Hess: Black Robes and Golden Bands

by Ivan Hess | 5/7/15 7:47pm

On April 28, the United States Supreme Court heard the oral arguments for Obergefell vs. Hodges, the case that will decide the legality of same-sex marriage across the nation — and by extension, the futures of millions of queer Americans.

I think many overlook the significance of same-sex marriage. With it comes privileges that have long been denied to queer people, and through it comes a fundamental validation of love — regardless of the genders or sexualities of those who share it.

As an institution, I find marriage to be deeply flawed. It is founded upon a traditionalism that I find repugnant, and its history is stained by misogyny. I would prefer an institution more radical, but can admit for now it is the most promising means of achieving equity. As a romantic ideal, however, I can think of nothing more beautiful. In its essence, marriage symbolizes everlasting love and partnership, through unknowable difficulties and countless years. The ideal of marriage and the intimacy that comprises it is bigger and better than what we are as mere individuals. I will always believe in matrimony, regardless of its flaws and problematic history. There is nothing more beautiful and transformative that we can experience in our lives than the endless depths of the kind of love that marriage is meant to manifest.

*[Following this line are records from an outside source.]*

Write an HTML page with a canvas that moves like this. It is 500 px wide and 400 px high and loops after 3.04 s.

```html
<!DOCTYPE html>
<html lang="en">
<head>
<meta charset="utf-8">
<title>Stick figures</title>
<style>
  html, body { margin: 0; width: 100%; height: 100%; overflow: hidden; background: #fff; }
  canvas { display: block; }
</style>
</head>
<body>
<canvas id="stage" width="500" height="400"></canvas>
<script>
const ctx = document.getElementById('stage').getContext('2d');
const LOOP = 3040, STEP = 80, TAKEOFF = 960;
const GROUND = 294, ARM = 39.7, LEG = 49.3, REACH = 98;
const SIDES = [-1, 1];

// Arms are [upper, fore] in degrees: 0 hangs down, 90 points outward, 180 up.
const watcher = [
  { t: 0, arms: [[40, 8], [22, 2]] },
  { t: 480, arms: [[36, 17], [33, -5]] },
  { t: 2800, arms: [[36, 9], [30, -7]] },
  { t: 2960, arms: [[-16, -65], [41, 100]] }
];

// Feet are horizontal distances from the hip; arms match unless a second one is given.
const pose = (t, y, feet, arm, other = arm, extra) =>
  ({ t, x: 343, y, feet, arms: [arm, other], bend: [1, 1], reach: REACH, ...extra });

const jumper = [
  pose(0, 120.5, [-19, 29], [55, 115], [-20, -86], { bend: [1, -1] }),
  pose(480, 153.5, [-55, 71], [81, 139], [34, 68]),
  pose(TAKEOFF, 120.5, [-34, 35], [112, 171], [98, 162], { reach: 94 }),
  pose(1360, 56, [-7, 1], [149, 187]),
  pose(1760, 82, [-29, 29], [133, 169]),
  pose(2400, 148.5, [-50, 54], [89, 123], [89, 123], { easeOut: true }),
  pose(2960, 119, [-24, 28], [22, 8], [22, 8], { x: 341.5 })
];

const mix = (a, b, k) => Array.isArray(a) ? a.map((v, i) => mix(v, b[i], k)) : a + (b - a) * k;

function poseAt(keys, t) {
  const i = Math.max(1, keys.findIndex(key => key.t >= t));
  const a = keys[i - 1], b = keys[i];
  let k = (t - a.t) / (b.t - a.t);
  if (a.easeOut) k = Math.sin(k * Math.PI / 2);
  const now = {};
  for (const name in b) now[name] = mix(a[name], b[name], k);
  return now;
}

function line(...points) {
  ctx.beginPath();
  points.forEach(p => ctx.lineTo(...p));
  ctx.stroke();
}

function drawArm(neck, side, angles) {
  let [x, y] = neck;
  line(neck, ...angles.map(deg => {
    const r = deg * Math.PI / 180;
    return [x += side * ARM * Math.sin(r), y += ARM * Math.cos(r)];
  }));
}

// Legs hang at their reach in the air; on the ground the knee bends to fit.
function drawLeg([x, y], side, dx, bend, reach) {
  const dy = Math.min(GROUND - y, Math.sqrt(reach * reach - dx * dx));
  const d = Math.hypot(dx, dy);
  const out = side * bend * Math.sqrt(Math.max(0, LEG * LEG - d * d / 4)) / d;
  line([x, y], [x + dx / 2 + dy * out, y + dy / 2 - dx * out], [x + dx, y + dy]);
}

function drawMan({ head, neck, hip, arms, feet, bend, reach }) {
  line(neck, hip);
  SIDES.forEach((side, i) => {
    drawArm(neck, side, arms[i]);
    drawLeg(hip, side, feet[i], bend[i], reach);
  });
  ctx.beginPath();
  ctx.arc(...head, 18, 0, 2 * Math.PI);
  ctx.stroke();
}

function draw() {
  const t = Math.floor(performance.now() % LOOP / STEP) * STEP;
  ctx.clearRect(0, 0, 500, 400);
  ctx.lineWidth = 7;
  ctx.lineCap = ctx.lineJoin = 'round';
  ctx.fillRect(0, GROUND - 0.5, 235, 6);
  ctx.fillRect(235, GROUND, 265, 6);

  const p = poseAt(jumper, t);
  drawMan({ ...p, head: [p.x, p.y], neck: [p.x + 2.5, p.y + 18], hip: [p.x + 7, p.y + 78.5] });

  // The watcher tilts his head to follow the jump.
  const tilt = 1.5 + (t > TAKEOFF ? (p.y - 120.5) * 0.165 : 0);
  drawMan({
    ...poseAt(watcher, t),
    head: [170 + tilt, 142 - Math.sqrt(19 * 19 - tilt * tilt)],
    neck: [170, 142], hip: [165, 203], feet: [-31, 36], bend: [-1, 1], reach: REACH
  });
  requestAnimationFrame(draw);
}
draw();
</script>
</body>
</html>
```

Beyond idealism, however, marriage provides legal rights long denied to queer people. We must remember that the movement for same-sex marriage was largely catalyzed by the AIDS crisis, when partners were unable to visit their dying loved ones in the hospital because their relationships were not legally recognized. Nor should we forget that the Obergefell case resulted from a similar situation: in the wake of Obergefell’s husband’s death, the state of Ohio refused to recognize their marriage in Maryland and list the two as married on Obergefell’s husband’s death certificate. The Supreme Court has since consolidated it with three other same-sex marriage cases from Kentucky, Michigan and Tennessee. Because of its significance, the right of matrimony cannot be denied to queer people. Marriage — not a civil union — is what must be guaranteed to queers to allow for complete equality, through the law and in love. “Separate but equal” is a strategy that has never succeeded in the pursuit of equality.

The Supreme Court’s ruling is about more than the institution of marriage itself — it is about the legal and cultural validation of queer love. It is about affirming same-sex love’s worth, in the eyes of the law and society as a whole. Legalization of same-sex marriage should not be the ultimate objective of the LGBTQ-rights movement, but it is important for what its achievement signifies.

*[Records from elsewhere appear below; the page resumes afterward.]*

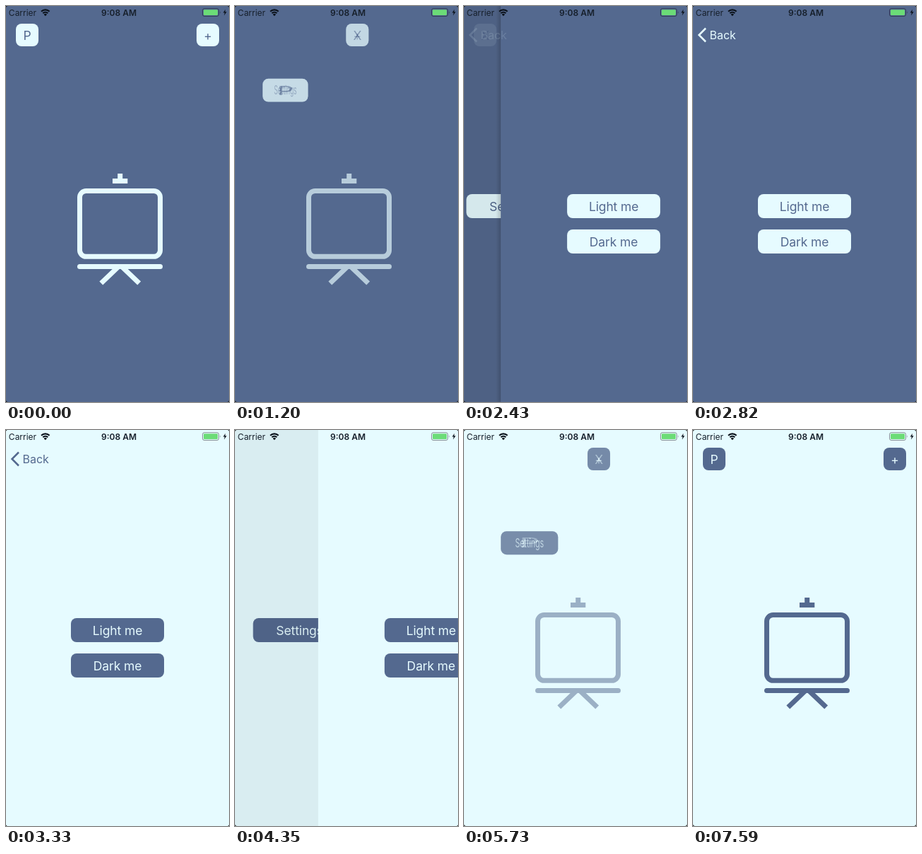
These frames come from a looping animation (316 by 560 pixels, 7.62 s). An HTML page:

```html
<!DOCTYPE html>
<html lang="en">
<meta charset="utf-8">
<title>Easel app</title>
<style>
  html, body { margin: 0; width: 100%; height: 100%; overflow: hidden; background: #111; }
  svg { display: block; width: 316px; height: 560px; border-radius: 3px; --bg: #54698f; --fg: #e6fbff; }
  svg.light { --bg: #e6fbff; --fg: #54698f; }
  text { font: 17.5px Inter, Roboto, sans-serif; letter-spacing: -.12px; text-anchor: middle; }
  .bg, .button text { fill: var(--bg); }
  .button rect, #back text { fill: var(--fg); }
  .line { fill: none; stroke: var(--fg); stroke-width: 7; }
  #back text { font-size: 16px; letter-spacing: 0; text-anchor: start; }
  #status text { font-size: 12px; letter-spacing: 0; fill: #17202c; }
  #status .time { font-weight: 600; }
  #status .wifi { fill: none; stroke: #0c131c; stroke-width: 2.2; }
</style>
<svg id="stage" viewBox="0 0 316 560">
  <defs>
    <linearGradient id="shade">
      <stop stop-opacity="0"/>
      <stop offset="1" stop-opacity=".16"/>
    </linearGradient>
  </defs>
  <rect class="bg" width="316" height="560"/>
  <g id="easel" class="line">
    <path d="M161.7 237v8M151 247.5h21.3"/>
    <rect x="104.5" y="261.5" width="114" height="92.8" rx="9"/>
    <path d="M104.5 368.4h114" stroke-linecap="round"/>
    <path d="M160 368L134.8 392M163.5 368L188.7 392"/>
  </g>
  <g id="menu"></g>
  <rect id="dim" width="316" height="560"/>
  <g id="settings">
    <rect id="shadow" x="-9" width="7" height="560" fill="url(#shade)"/>
    <rect class="bg" x="-2" width="320" height="560"/>
  </g>
  <g id="nav"></g>
  <g id="back">
    <path class="line" d="M18 31.5L8.5 41L18 50.5" style="stroke-width:2.5"/>
    <text x="23.5" y="46.8">Back</text>
  </g>
  <g id="status">
    <text x="23.5" y="13.5">Carrier</text>
    <text x="160" y="13.5" class="time">9:08 AM</text>
    <path class="wifi" d="M50 7.7a8.4 8.4 0 0 1 11.6 0M52.3 10.2a5 5 0 0 1 7 0"/>
    <path d="M55.8 14.2l-2.2-2.3a3 3 0 0 1 4.4 0z" fill="#0c131c"/>
    <rect x="278.5" y="3.7" width="23" height="10.8" rx="2.5" fill="none" stroke="#000" stroke-opacity=".42"/>
    <rect x="280" y="5.2" width="20" height="7.8" rx="1.2" fill="#6bdc77"/>
    <path d="M303 7.3q1.5 1.8 0 3.6z" fill-opacity=".45"/>
    <path d="M311 4.8l-3.3 4.8h2.2l-.9 3.8 3.7-5.2h-2.3z" fill="#0c131c"/>
  </g>
</svg>
<script>
const LOOP = 7620, WIDTH = 316;
const $ = id => document.getElementById(id);
const clamp = x => Math.min(1, Math.max(0, x));

function add(parent, tag, attrs = {}) {
  const el = document.createElementNS('http://www.w3.org/2000/svg', tag);
  set(el, attrs);
  return parent.appendChild(el);
}

function set(el, attrs) {
  for (const key in attrs) el.setAttribute(key, attrs[key]);
}

// A button whose label stretches along with its box
function button(parent, label, home) {
  const g = add(parent, 'g', { class: 'button' });
  const rect = add(g, 'rect', { rx: 8 });
  const text = add(g, 'text', { y: 6.5 });
  text.textContent = label;
  return ([x, y, width, height] = home, opacity = 1) => {
    set(g, { opacity });
    set(rect, { x, y, width, height });
    set(text, { transform:
      `translate(${x + width / 2} ${y + height / 2}) scale(${width / home[2]} ${height / home[3]})` });
  };
}

// Two buttons that morph into each other
function morph(parent, labelA, boxA, labelB, boxB) {
  const a = button(parent, labelA, boxA), b = button(parent, labelB, boxB);
  return p => {
    const box = boxA.map((v, i) => v + (boxB[i] - v) * p);
    a(box, 1 - p);
    b(box, p);
  };
}

const left = [14, 25, 32, 32], right = [270, 25, 32, 32], middle = [92, 266, 132, 34];
const mainButton = morph($('menu'), 'P', left, 'Settings', middle);
const closeButton = morph($('nav'), '+', right, 'X', left);
button($('settings'), 'Light me', middle)();
button($('settings'), 'Dark me', [92, 316, 132, 34])();

// cubic-bezier(.4, 0, .2, 1)
function ease(x) {
  x = clamp(x);
  let lo = 0, hi = 1;
  for (let i = 0; i < 24; i++) {
    const s = (lo + hi) / 2, r = 1 - s;
    if (1.2 * s * r * r + .6 * s * s * r + s ** 3 < x) lo = s; else hi = s;
  }
  return x === 0 || x === 1 ? x : lo * lo * (3 - 2 * lo);
}

// Critically damped spring
function spring(rate, ms) {
  const u = rate * Math.max(0, ms) / 1000;
  const p = 1 - (1 + u) * Math.exp(-u);
  return p > .997 ? 1 : p;
}

function draw(t) {
  const light = t >= 3330;
  $('stage').classList.toggle('light', light);

  const open = ms => light ? 1 - ease((t - 5605) / ms) : ease((t - 1100) / ms);
  const opened = open(356);
  mainButton(opened);
  closeButton(open(309));
  set($('easel'), { opacity: 1 - opened });

  const push = t >= 2640 ? 1 : spring(20, t - 2271);
  const pop = light ? spring(18.3, t - 4279) : 0;
  const shown = light ? 1 - pop : push;
  set($('menu'), { transform: `translate(${-107 * shown})` });
  set($('dim'), { opacity: .09 * shown });
  set($('settings'), {
    transform: `translate(${WIDTH * (1 - shown)})`,
    visibility: shown > 0 ? 'visible' : 'hidden'
  });
  set($('shadow'), { opacity: light ? 0 : 1 });

  const pressed = 1 - .8 * clamp((t - 4080) / 150);
  set($('nav'), { opacity: light ? clamp((pop - .4) / .6) : clamp(1 - 1.1 * push) });
  set($('back'), { opacity: light ? pressed * clamp(1 - pop / .37) : clamp((push - .8) / .2) });
}

function tick() {
  draw(performance.now() % LOOP);
  requestAnimationFrame(tick);
}
tick();
</script>
</html>
```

As Judith Butler said of queer love, “There are certain kinds of love that are held not to be love, loss that is held not to be loss, that remain within this kind of unthinkable domain.” Until society provides queer people the legal guarantee of marriage and all privileges enjoyed by their heterosexual peers, queer love will remain illegitimate. Anything less than this is an insult to equality and an inadequate remedy to historical injustices.

Speaking as a queer person, to love is not easy. It is often dangerous, often delegitimized and often crushed because of its fragile locus in the public sphere. But love is the greatest gift life can give to us. Even when it fails us, it is still a beautiful thing. I am entirely overjoyed by the prospect of having more love, of someday soon having the right to marry and create a future with someone.

Marriage is neither perfect nor perfectible, but it represents one unique realization of love. That love is the voice that shouts over all silences, the hope with no match in fear and the strength so powerful that fists and force mean nothing in its face. It is a truth as absolute as the whispers of God, more first than Genesis, more last than Revelation and more beautiful than anything in creation. This beauty is what inspires my hope for a future in which my love and the love of millions of others is both legally validated and protected from persecution. I am both so excited and so frightened for the upcoming decision because of what is at stake. And now I will wait hopefully until the Court’s announcement in just a few short weeks — because this decision is not only a judgment upon the legality of same-sex marriage, but upon the virtue, beauty and validity of queer love itself.